- **Task to carry out**: Return exactly the lines of the records below, starting at the line that contains "240C709 205 737" and ending at the line that contains "177Q402 190 417", with both of those lines kept.

- **Data shown**:
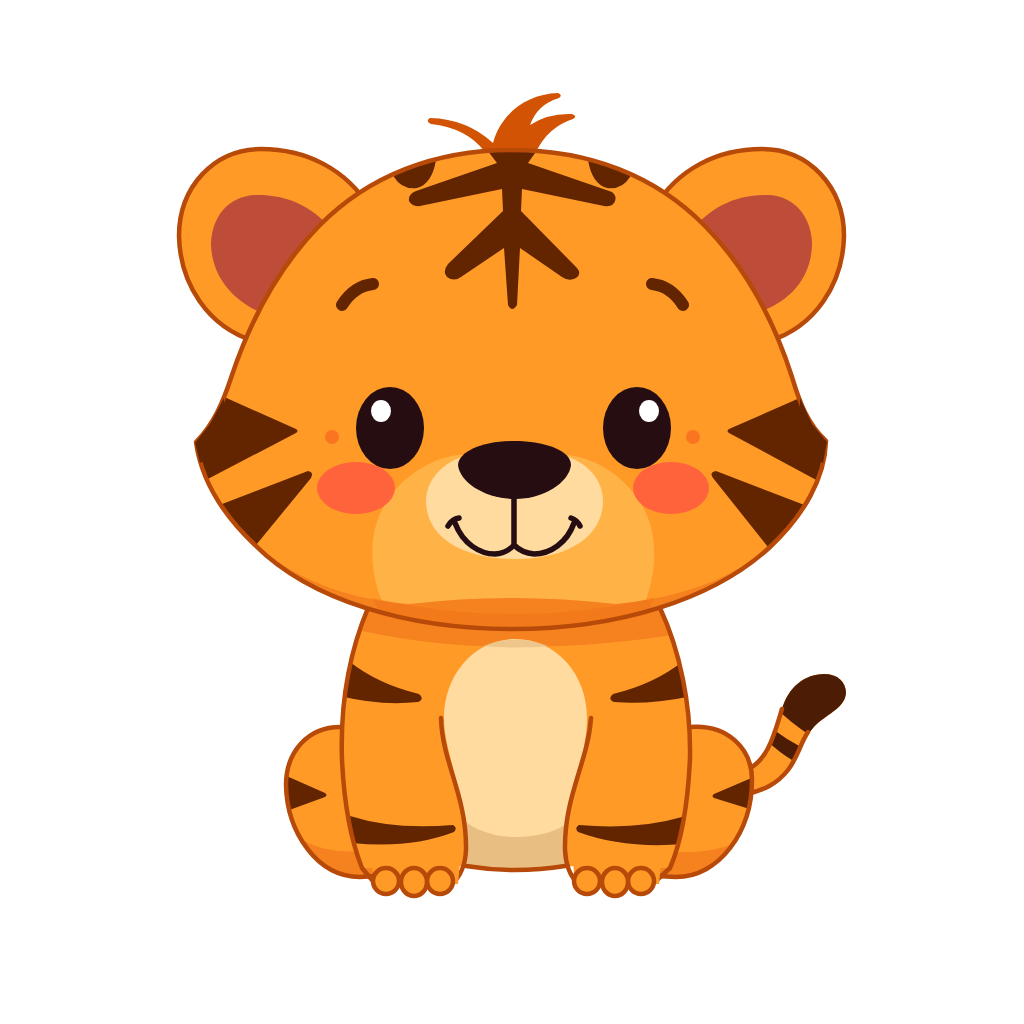
<!DOCTYPE html>
<html lang="en">
<head>
<meta charset="utf-8">
<title>Sitting tiger cub</title>
<style>
:root {
  --paper: #ffffff;
  --fur: #ff9a27;
  --fur-shade: #f5811f;
  --outline: #b74a08;
  --stripe: #632500;
  --tail-tip: #4d1c04;
  --ear: #bd4c38;
  --tuft: #d35304;
  --muzzle: #ffb347;
  --cream: #ffdba0;
  --cream-shade: #e9be83;
  --ink: #260d12;
  --blush: #ff5a40;
  --freckle: #fb7420;
}
html, body { margin: 0; background: var(--paper); }
body { width: 1024px; height: 1024px; overflow: hidden; }
svg { display: block; width: 1024px; height: 1024px; }
.fur { fill: var(--fur); }
.shade { fill: var(--fur-shade); }
.line { stroke: var(--outline); stroke-width: 4.5; stroke-linejoin: round; stroke-linecap: round; }
.open { fill: none; }
.stripe { fill: var(--stripe); }
.stripe-round { fill: var(--stripe); stroke: var(--stripe); stroke-width: 6; stroke-linejoin: round; }
.tail-tip { fill: var(--tail-tip); }
.ear { fill: var(--ear); }
.tuft { fill: var(--tuft); }
.muzzle { fill: var(--muzzle); }
.cream { fill: var(--cream); }
.cream-shade { fill: var(--cream-shade); }
.ink { fill: var(--ink); }
.glint { fill: var(--paper); }
.blush { fill: var(--blush); opacity: .86; }
.freckle { fill: var(--freckle); }
.brow { fill: none; stroke: var(--stripe); stroke-width: 12; stroke-linecap: round; }
.smile { fill: none; stroke: var(--ink); stroke-width: 5.5; stroke-linecap: round; stroke-linejoin: round; }
</style>
</head>
<body>
<svg viewBox="0 0 1024 1024" role="img" aria-label="A cute cartoon tiger cub sitting and smiling">
  <defs>
    <path id="head-shape" d="M512 150C588 150 655 175 705 226C752 274 777 330 792 377C800 404 808 424 826 441C825 478 804 515 770 547C713 600 617 629 512 629C407 629 310 600 255 545C220 512 201 478 196 442C214 424 223 402 231 378C247 330 272 274 319 226C369 175 436 150 512 150Z"/>
    <path id="torso-shape" d="M368 608C350 651 340 704 342 760C344 802 350 838 362 868L466 866Q515 874 565 866L670 868C683 838 688 802 690 758C691 704 680 651 660 608Z"/>
    <path id="haunch-left-shape" d="M342 727C308 726 286 752 286 785C287 832 317 877 360 877L376 876L376 727Z"/>
    <path id="haunch-right-shape" d="M690 727C727 724 752 748 752 780C752 832 719 877 676 877L656 876L656 727Z"/>
    <path id="tail-shape" d="M745 771C768 761 774 735 782 709C788 688 804 674 824 674C838 674 846 682 846 693C845 706 832 712 819 722C804 734 801 754 788 770C777 784 764 790 747 794Z"/>
    <clipPath id="in-head"><use href="#head-shape"/></clipPath>
    <clipPath id="in-torso"><use href="#torso-shape"/></clipPath>
    <clipPath id="in-haunch-left"><use href="#haunch-left-shape"/></clipPath>
    <clipPath id="in-haunch-right"><use href="#haunch-right-shape"/></clipPath>
    <clipPath id="in-tail"><use href="#tail-shape"/></clipPath>
    <g id="paw" class="fur line">
      <path stroke="none" d="M372 862H460L458 884H374Z"/>
      <circle cx="386" cy="881" r="13"/>
      <circle cx="440" cy="881" r="13"/>
      <ellipse cx="414" cy="882" rx="13" ry="14"/>
    </g>
  </defs>

  <g id="tail">
    <use href="#tail-shape" class="fur"/>
    <g clip-path="url(#in-tail)">
      <path class="tail-tip" d="M776 708Q790 722 808 734L860 720V660H780Z"/>
      <path class="tail-tip" d="M774 730Q786 739 801 747L792 760Q780 753 766 740Z"/>
    </g>
    <path class="line open" d="M745 771C768 761 774 735 782 709M808 732C800 744 798 757 788 770C777 784 764 790 747 794"/>
  </g>

  <g id="haunches">
    <use href="#haunch-left-shape" class="fur"/>
    <g clip-path="url(#in-haunch-left)">
      <path class="shade" d="M300 838Q326 856 376 850V880H300Z"/>
      <path class="stripe" d="M282 774L325 793Q328 795 325 797L284 812Z"/>
    </g>
    <path class="line open" d="M342 727C308 726 286 752 286 785C287 832 317 877 360 877L376 876"/>
    <use href="#haunch-right-shape" class="fur"/>
    <g clip-path="url(#in-haunch-right)">
      <path class="shade" d="M742 840Q712 856 656 851V880H742Z"/>
      <path class="stripe" d="M756 776L714 794Q711 796 714 798L756 811Z"/>
    </g>
    <path class="line open" d="M690 727C727 724 752 748 752 780C752 832 719 877 676 877L656 876"/>
  </g>

  <g id="torso">
    <use href="#torso-shape" class="fur"/>
    <g clip-path="url(#in-torso)">
      <path class="cream-shade" d="M450 815H582L566 874H466Z"/>
      <path class="shade" d="M340 600H690V632Q605 647 515 647Q425 647 340 626Z"/>
      <path class="cream" d="M515 639C556 639 587 674 587 718C587 746 577 771 571 821C556 832 537 837 516 837C495 837 476 831 462 819C457 770 444 746 444 718C444 674 475 639 515 639Z"/>
      <path class="cream-shade" opacity=".75" d="M483 646Q515 633 549 646Q515 649 483 646Z"/>
      <path class="fur" d="M342 716H441C442 760 466 790 466 846V880H342Z"/>
      <path class="fur" d="M690 716H590C588 760 565 790 565 846V880H690Z"/>
      <g id="arm-stripes" class="stripe">
        <path d="M350 662Q378 684 419 694Q425 699 418 702Q380 706 340 696Z"/>
        <path d="M682 662Q654 684 613 694Q607 699 614 702Q650 705 692 696Z"/>
        <path d="M350 816Q394 830 453 825Q458 828 454 832Q410 849 352 843Z"/>
        <path d="M682 817Q638 830 579 825Q574 828 578 832Q624 849 684 844Z"/>
      </g>
    </g>
    <path class="line open" d="M368 608C350 651 340 704 342 760C344 802 350 838 362 868L372 880"/>
    <path class="line open" d="M660 608C680 651 691 704 690 758C688 802 683 838 670 868L657 880"/>
    <path class="line open" d="M441 718C442 762 467 796 466 850Q465 872 452 884M591 718C588 762 564 796 565 850Q566 872 578 884M466 866Q515 874 565 866"/>
    <use href="#paw"/>
    <use href="#paw" x="201"/>
  </g>

  <g id="ears">
    <path class="fur line" d="M370 208C346 169 306 149 261 149C214 149 179 187 179 236C180 284 208 327 254 341Z"/>
    <path class="ear" d="M340 240C315 205 287 195 257 195C229 195 211 217 211 245C212 276 233 304 270 316Z"/>
    <path class="fur line" d="M654 208C678 169 717 149 762 149C809 149 844 187 844 236C843 284 815 327 769 341Z"/>
    <path class="ear" d="M684 240C709 205 737 195 767 195C794 195 812 217 812 245C811 277 791 303 753 314Z"/>
  </g>

  <path id="hair-tuft" class="tuft" d="M485 152Q467 128 431 124Q425 121 430 118Q467 119 493 143C501 114 526 94 558 93Q563 95 559 98C543 103 535 112 530 125Q548 113 572 114Q578 116 573 119Q548 127 536 152Z"/>

  <g id="head">
    <use href="#head-shape" class="fur"/>
    <g clip-path="url(#in-head)">
      <path class="muzzle" d="M388 612C372 588 368 547 377 522C387 490 420 460 458 455H568C609 460 642 493 651 527C658 555 653 586 641 612Z"/>
      <path class="shade" d="M245 535C290 580 350 600 410 604Q512 592 616 604C680 598 735 580 780 538V640H245Z"/>
      <path d="M372 598Q512 630 654 598L640 632H390Z" fill="#f27618" opacity=".55"/>
      <g id="side-stripes" class="stripe">
        <path d="M222 396L296 429Q299 431 296 433L204 481L180 440Z"/>
        <path d="M802 397L729 429Q726 431 729 433L820 482L840 440Z"/>
        <path d="M217 506L308 471Q314 472 311 478L252 550L210 515Z"/>
        <path d="M807 506L716 471Q709 472 713 478L772 552L815 515Z"/>
      </g>
      <g id="crown-stripes">
        <path class="stripe" d="M394 177Q402 190 417 188Q432 184 436 160L420 150H390ZM630 177Q622 190 607 188Q592 184 588 160L604 150H634Z"/>
        <path class="stripe" d="M484 146H540L528 163L612 192Q618 197 614 203Q611 207 604 206L522 189L521 211L577 268Q582 274 576 278Q569 282 562 277L520 248L517 305Q512 313 508 305L504 248L461 277Q454 282 447 277Q442 272 448 264L503 211L502 189L420 206Q412 207 409 201Q408 194 416 191L497 163Z"/>
      </g>
    </g>
    <use href="#head-shape" class="line open"/>
    <path class="stripe" d="M224 398L210 424L195 443L200 463L224 450ZM800 398L812 424L827 442L823 463L800 450Z"/>
  </g>

  <g id="face">
    <path class="brow" d="M342 305Q354 286 373 284M683 305Q671 286 652 284"/>
    <circle class="freckle" cx="332" cy="437" r="7"/>
    <circle class="freckle" cx="693" cy="437" r="7"/>
    <g id="eyes">
      <ellipse class="ink" cx="390" cy="428" rx="34" ry="41"/>
      <ellipse class="ink" cx="637" cy="428" rx="34" ry="41"/>
      <ellipse class="glint" cx="381" cy="411" rx="10" ry="11"/>
      <ellipse class="glint" cx="649" cy="411" rx="10" ry="11"/>
    </g>
    <ellipse class="blush" cx="356" cy="488" rx="39" ry="26"/>
    <ellipse class="blush" cx="671" cy="488" rx="38" ry="26"/>
    <path class="cream" d="M468 455H562C588 462 603 480 603 502C602 538 566 559 515 559C463 559 427 538 426 502C426 480 442 462 468 455Z"/>
    <path class="ink" d="M514 441C546 441 571 451 571 465C569 483 543 499 515 499C486 499 460 483 458 465C459 451 483 441 514 441Z"/>
    <path class="smile" d="M514 498V546M448 526Q452 519 459 518M455 523C463 544 480 554 495 554Q507 553 514 545Q522 553 534 554C550 554 567 543 574 523M571 518Q577 520 580 526"/>
  </g>
</svg>
</body>
</html>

- **Output of the exercise**:
    <path class="ear" d="M684 240C709 205 737 195 767 195C794 195 812 217 812 245C811 277 791 303 753 314Z"/>
  </g>

  <path id="hair-tuft" class="tuft" d="M485 152Q467 128 431 124Q425 121 430 118Q467 119 493 143C501 114 526 94 558 93Q563 95 559 98C543 103 535 112 530 125Q548 113 572 114Q578 116 573 119Q548 127 536 152Z"/>

  <g id="head">
    <use href="#head-shape" class="fur"/>
    <g clip-path="url(#in-head)">
      <path class="muzzle" d="M388 612C372 588 368 547 377 522C387 490 420 460 458 455H568C609 460 642 493 651 527C658 555 653 586 641 612Z"/>
      <path class="shade" d="M245 535C290 580 350 600 410 604Q512 592 616 604C680 598 735 580 780 538V640H245Z"/>
      <path d="M372 598Q512 630 654 598L640 632H390Z" fill="#f27618" opacity=".55"/>
      <g id="side-stripes" class="stripe">
        <path d="M222 396L296 429Q299 431 296 433L204 481L180 440Z"/>
        <path d="M802 397L729 429Q726 431 729 433L820 482L840 440Z"/>
        <path d="M217 506L308 471Q314 472 311 478L252 550L210 515Z"/>
        <path d="M807 506L716 471Q709 472 713 478L772 552L815 515Z"/>
      </g>
      <g id="crown-stripes">
        <path class="stripe" d="M394 177Q402 190 417 188Q432 184 436 160L420 150H390ZM630 177Q622 190 607 188Q592 184 588 160L604 150H634Z"/>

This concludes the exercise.